> Task instructions
Each line in the entries below that holds the string "soft" is to be listed.

> Data for the task
::::

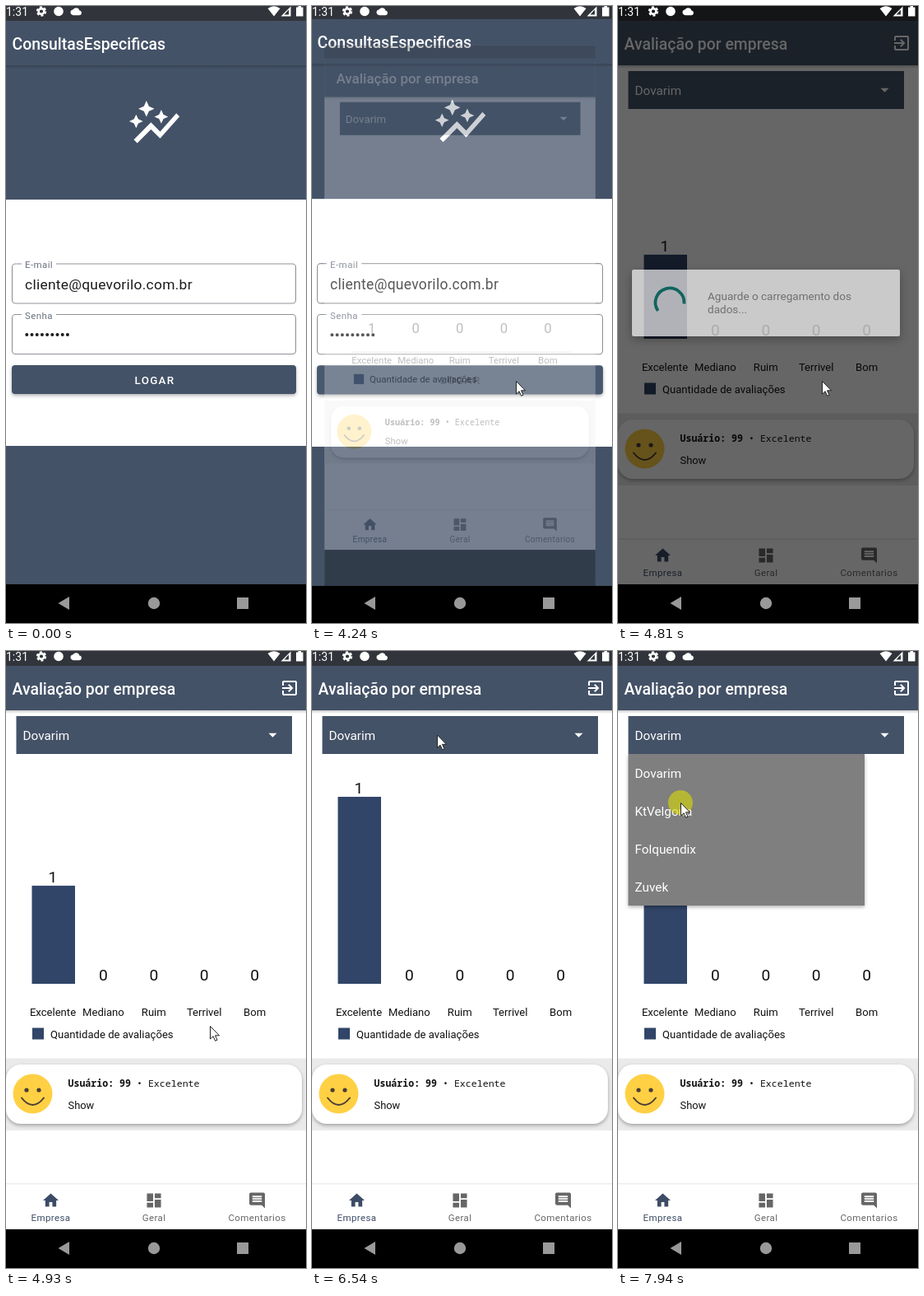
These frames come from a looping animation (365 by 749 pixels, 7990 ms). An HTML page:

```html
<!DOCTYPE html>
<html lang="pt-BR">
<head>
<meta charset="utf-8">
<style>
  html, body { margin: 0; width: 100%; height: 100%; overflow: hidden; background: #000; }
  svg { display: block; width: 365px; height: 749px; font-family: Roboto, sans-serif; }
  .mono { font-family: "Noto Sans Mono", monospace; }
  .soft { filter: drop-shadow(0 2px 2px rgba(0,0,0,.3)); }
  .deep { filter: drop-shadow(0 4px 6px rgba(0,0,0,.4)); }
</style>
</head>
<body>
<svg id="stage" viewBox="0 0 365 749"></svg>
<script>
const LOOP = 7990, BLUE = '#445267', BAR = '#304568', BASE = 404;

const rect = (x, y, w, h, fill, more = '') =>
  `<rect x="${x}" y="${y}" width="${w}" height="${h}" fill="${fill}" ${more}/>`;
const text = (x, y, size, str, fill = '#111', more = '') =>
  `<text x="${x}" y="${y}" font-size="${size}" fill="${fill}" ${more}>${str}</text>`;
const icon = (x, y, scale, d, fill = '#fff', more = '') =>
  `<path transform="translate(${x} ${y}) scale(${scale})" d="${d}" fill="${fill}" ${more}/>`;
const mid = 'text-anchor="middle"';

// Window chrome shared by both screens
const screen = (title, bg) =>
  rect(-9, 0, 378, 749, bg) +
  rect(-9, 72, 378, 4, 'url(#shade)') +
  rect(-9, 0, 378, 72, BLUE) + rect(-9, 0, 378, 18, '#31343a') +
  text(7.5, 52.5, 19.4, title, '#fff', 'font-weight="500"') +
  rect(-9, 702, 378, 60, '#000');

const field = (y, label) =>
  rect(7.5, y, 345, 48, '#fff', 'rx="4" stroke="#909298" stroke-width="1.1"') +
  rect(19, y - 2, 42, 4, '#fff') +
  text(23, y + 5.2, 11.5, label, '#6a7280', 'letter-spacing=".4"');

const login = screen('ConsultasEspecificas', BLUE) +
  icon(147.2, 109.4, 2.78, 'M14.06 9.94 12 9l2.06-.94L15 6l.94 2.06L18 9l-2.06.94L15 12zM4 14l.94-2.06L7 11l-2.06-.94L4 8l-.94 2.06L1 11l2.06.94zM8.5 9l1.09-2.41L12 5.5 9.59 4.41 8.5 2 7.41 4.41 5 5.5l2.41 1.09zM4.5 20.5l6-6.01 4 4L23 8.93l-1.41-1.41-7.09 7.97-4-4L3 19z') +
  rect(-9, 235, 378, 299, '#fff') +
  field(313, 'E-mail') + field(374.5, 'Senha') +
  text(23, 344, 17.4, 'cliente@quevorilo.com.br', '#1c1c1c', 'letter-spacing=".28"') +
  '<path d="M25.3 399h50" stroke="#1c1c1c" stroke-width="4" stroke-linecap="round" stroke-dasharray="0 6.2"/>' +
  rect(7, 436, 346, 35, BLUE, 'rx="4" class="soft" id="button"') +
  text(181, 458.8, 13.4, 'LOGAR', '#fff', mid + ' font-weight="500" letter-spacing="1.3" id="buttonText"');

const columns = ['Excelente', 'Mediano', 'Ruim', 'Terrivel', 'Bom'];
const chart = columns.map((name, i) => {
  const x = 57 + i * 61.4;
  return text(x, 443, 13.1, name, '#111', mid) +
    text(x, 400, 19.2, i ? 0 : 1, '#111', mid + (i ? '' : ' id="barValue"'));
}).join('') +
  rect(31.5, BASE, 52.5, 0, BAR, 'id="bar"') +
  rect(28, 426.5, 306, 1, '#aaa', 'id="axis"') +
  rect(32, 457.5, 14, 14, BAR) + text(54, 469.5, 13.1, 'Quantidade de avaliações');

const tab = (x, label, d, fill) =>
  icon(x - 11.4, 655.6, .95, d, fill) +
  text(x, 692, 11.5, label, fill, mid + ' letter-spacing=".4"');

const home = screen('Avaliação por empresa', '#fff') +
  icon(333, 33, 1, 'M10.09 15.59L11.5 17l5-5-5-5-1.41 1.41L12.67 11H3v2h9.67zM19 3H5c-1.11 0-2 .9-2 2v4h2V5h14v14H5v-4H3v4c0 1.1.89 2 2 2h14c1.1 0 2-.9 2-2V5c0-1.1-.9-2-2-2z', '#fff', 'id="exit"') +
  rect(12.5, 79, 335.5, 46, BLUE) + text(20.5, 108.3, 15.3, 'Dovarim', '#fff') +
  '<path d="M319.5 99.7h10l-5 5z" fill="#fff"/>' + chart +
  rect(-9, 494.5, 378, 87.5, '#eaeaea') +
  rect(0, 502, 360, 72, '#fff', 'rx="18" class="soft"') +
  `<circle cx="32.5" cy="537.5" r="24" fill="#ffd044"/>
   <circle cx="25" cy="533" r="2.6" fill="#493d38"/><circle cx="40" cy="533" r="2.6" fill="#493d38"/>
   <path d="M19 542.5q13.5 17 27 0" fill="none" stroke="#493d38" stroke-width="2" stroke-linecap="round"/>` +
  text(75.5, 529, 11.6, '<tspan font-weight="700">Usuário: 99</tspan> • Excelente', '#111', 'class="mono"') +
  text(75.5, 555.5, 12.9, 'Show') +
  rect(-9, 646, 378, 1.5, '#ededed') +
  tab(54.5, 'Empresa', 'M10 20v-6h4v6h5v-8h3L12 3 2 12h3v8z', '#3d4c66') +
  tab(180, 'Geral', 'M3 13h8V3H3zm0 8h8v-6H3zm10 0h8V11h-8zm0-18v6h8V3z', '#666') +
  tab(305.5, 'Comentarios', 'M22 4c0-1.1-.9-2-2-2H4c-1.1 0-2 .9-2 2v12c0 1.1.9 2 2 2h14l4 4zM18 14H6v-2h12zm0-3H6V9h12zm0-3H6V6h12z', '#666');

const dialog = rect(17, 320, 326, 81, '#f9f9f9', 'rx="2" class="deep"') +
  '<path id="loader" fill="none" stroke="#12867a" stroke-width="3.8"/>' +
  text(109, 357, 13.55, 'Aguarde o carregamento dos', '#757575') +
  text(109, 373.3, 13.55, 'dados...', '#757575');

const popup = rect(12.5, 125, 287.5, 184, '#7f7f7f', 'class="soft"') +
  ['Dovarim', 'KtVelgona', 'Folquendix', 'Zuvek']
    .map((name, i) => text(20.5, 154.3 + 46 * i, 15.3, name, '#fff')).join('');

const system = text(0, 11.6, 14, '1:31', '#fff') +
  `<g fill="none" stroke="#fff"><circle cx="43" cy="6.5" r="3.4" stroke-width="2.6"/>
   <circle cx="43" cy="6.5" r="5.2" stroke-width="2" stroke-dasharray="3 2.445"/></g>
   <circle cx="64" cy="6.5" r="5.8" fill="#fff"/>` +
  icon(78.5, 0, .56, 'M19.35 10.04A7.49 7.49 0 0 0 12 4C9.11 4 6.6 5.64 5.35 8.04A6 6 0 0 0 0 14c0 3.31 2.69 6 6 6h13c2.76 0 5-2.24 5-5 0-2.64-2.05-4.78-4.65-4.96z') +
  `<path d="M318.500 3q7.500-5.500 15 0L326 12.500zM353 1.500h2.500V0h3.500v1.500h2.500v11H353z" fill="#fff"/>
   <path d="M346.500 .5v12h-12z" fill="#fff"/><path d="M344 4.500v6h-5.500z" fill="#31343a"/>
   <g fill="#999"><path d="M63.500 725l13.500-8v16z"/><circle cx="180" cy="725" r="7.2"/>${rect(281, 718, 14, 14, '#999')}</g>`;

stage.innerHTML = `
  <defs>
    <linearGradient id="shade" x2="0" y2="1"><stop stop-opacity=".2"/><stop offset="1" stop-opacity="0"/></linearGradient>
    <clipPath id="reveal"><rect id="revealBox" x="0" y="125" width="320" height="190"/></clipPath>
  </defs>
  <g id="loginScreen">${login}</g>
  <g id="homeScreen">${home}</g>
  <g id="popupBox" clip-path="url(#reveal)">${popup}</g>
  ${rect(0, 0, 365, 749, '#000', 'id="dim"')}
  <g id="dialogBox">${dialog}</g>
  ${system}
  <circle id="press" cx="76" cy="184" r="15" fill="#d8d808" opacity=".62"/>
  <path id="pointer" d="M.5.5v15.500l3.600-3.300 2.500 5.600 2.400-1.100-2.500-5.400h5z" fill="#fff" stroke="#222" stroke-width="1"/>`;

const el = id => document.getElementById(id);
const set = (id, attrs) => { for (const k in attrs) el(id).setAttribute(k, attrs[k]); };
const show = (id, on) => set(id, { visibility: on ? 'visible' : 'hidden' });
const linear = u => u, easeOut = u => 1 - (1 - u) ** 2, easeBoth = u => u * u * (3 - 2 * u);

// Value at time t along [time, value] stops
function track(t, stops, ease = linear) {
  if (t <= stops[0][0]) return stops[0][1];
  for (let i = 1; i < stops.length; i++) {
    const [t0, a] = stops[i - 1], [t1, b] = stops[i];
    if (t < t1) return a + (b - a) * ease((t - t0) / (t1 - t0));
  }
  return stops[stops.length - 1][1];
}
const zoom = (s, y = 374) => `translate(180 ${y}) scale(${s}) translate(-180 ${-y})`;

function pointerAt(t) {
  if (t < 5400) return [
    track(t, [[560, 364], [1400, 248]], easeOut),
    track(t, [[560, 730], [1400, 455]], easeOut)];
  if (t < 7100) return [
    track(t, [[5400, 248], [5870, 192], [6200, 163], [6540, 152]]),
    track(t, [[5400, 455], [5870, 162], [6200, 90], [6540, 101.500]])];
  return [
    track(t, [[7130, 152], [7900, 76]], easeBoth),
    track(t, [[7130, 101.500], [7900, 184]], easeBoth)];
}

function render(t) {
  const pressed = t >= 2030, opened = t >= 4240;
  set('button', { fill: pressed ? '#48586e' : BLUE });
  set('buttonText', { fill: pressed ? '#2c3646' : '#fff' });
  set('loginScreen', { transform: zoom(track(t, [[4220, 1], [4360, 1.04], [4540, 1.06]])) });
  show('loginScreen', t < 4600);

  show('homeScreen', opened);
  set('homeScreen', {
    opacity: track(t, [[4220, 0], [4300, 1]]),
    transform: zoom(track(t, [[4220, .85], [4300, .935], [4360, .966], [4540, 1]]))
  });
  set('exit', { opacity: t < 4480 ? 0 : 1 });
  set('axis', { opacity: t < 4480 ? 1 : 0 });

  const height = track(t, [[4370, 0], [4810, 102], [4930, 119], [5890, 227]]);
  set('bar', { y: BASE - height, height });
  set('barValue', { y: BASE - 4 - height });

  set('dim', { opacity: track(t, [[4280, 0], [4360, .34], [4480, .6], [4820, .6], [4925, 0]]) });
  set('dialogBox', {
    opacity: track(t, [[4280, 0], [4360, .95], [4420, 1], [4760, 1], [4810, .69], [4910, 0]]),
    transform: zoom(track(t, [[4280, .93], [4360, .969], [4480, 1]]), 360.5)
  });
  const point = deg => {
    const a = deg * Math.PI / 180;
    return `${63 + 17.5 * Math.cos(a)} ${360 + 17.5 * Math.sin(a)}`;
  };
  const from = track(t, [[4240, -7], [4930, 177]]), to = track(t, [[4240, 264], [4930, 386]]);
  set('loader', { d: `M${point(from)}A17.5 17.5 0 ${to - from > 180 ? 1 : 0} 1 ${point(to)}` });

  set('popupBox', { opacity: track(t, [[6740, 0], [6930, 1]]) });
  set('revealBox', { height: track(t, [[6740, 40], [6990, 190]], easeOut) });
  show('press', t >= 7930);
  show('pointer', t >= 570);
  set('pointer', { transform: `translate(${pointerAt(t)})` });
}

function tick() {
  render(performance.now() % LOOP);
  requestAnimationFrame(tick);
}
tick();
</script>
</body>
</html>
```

::::

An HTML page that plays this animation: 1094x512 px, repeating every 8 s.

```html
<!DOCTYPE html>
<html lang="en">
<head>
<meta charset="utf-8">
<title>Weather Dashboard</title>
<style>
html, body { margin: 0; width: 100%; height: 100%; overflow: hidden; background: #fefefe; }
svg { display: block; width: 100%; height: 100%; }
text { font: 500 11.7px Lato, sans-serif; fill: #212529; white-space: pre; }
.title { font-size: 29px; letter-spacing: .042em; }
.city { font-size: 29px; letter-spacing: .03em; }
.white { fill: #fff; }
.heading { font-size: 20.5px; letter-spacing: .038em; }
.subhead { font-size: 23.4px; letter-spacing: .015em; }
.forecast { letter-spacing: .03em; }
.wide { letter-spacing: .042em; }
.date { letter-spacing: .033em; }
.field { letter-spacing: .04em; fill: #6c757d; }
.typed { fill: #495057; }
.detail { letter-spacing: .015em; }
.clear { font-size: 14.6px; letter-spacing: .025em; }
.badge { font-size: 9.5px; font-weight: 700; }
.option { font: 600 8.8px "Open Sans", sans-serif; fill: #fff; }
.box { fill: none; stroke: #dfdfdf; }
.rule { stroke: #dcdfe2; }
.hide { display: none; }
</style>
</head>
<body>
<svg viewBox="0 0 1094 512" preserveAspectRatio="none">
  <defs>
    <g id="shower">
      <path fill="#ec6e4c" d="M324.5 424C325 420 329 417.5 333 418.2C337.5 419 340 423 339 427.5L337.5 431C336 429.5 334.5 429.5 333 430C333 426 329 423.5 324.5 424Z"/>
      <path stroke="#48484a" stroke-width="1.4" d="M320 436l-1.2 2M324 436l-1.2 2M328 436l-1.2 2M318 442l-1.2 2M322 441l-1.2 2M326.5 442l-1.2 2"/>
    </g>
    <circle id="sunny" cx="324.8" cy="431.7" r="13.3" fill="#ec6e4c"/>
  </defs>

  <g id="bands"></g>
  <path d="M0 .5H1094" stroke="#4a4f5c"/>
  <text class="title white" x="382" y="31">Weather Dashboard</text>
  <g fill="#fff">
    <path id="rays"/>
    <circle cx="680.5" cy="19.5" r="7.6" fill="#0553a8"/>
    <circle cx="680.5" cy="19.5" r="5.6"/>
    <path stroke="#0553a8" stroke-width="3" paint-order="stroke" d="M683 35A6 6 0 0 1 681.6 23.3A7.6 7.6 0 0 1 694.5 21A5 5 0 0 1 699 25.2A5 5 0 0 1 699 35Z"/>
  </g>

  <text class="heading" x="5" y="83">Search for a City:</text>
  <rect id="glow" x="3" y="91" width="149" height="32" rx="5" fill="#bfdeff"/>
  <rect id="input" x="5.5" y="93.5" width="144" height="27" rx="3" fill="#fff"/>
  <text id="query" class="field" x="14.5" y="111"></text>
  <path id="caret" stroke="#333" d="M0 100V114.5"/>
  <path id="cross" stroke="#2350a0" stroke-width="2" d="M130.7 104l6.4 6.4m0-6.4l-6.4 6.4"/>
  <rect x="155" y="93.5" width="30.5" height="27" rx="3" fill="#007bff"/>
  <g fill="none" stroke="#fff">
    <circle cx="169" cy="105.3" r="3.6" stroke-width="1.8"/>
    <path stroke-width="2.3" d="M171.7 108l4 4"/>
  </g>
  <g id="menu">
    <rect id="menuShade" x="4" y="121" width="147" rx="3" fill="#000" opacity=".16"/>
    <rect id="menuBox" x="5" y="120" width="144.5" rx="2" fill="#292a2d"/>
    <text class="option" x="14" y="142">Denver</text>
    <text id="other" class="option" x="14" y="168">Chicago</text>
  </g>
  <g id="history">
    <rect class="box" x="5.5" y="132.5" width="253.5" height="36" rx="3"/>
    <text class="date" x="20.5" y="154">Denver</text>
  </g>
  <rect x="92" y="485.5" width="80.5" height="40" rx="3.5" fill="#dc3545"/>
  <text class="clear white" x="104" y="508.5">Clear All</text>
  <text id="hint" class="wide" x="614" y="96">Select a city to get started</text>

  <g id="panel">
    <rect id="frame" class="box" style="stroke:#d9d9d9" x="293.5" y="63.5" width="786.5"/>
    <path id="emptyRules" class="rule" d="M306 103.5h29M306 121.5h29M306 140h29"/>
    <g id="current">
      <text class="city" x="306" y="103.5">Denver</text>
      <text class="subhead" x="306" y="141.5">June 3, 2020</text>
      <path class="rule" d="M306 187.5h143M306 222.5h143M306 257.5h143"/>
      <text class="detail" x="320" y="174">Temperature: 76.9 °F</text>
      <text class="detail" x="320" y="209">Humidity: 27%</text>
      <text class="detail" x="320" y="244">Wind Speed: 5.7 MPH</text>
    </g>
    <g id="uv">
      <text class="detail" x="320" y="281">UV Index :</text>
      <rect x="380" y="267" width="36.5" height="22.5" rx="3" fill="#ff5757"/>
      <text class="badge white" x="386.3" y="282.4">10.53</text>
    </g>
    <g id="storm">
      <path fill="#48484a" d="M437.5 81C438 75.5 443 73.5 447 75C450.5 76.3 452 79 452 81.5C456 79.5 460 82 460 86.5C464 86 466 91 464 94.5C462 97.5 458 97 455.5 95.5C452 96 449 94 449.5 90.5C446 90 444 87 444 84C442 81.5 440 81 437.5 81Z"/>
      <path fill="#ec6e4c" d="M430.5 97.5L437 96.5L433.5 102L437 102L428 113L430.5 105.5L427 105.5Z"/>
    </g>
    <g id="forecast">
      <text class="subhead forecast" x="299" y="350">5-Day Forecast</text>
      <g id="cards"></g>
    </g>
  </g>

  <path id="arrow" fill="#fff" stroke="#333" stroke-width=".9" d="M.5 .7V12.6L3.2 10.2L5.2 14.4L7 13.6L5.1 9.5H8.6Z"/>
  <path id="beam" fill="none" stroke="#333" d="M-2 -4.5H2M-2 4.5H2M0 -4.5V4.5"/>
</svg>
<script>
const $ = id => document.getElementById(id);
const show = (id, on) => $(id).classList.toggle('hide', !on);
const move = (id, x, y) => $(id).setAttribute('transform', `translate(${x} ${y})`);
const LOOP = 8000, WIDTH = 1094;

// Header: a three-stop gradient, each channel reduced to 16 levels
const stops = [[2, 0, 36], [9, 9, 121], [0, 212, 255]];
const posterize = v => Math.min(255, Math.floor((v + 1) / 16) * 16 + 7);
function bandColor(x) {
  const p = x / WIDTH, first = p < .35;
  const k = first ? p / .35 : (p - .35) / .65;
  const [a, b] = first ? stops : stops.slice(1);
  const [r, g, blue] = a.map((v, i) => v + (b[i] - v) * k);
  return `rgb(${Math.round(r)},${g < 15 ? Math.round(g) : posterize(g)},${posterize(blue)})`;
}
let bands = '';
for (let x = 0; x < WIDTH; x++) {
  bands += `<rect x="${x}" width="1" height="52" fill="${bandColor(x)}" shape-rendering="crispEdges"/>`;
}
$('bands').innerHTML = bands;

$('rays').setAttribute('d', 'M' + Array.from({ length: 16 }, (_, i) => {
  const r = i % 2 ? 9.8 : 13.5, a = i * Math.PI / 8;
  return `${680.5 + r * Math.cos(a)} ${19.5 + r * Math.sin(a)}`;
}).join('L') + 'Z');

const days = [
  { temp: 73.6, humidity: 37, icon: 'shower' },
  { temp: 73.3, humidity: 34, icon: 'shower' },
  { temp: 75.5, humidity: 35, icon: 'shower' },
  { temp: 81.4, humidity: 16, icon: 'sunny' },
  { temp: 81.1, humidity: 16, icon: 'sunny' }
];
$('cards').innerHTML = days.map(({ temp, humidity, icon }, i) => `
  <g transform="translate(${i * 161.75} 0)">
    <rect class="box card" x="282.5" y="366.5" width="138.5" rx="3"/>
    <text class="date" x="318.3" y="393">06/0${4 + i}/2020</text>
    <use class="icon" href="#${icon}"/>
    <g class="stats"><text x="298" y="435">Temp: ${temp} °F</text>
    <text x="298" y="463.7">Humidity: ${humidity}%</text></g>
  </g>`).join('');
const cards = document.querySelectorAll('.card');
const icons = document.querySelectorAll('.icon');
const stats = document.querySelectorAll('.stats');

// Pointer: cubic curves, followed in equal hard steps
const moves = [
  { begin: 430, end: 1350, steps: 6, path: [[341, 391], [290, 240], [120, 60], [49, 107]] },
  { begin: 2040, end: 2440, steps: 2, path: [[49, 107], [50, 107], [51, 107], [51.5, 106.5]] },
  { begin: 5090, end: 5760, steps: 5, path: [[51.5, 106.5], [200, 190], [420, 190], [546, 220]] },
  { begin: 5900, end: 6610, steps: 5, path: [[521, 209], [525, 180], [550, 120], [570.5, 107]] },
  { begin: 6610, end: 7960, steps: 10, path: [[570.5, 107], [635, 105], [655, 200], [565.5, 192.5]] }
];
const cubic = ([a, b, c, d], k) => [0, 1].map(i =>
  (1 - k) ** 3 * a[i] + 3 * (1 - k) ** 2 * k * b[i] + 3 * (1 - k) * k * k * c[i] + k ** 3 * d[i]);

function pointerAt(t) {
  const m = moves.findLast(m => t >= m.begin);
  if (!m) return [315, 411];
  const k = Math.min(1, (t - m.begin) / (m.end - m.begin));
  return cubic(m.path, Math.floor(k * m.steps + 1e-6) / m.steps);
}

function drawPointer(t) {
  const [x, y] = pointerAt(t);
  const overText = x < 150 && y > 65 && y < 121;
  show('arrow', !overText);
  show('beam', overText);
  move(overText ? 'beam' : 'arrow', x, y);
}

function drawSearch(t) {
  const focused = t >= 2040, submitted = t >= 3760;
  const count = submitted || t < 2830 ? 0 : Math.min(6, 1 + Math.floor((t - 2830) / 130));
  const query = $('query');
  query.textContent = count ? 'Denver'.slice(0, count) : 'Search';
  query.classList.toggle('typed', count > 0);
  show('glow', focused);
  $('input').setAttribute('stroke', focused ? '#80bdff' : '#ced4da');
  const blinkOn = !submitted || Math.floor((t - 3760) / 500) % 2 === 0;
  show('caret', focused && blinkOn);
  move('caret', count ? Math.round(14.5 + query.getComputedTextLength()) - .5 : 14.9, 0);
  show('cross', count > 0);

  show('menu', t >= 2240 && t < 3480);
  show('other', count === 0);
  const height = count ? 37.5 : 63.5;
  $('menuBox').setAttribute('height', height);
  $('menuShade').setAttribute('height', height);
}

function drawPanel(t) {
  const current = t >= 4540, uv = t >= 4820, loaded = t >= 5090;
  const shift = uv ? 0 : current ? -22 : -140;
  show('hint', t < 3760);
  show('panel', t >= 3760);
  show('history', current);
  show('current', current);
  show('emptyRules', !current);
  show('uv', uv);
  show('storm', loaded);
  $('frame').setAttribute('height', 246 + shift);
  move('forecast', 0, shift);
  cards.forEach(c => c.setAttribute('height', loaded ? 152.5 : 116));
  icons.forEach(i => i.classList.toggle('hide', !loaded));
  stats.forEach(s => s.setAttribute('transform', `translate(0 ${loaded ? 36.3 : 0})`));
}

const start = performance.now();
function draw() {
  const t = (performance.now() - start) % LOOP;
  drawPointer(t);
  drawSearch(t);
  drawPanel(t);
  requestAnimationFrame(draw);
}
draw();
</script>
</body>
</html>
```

::::

> Response to this exercise
  .soft { filter: drop-shadow(0 2px 2px rgba(0,0,0,.3)); }
  rect(7, 436, 346, 35, BLUE, 'rx="4" class="soft" id="button"') +
  rect(0, 502, 360, 72, '#fff', 'rx="18" class="soft"') +
const popup = rect(12.5, 125, 287.5, 184, '#7f7f7f', 'class="soft"') +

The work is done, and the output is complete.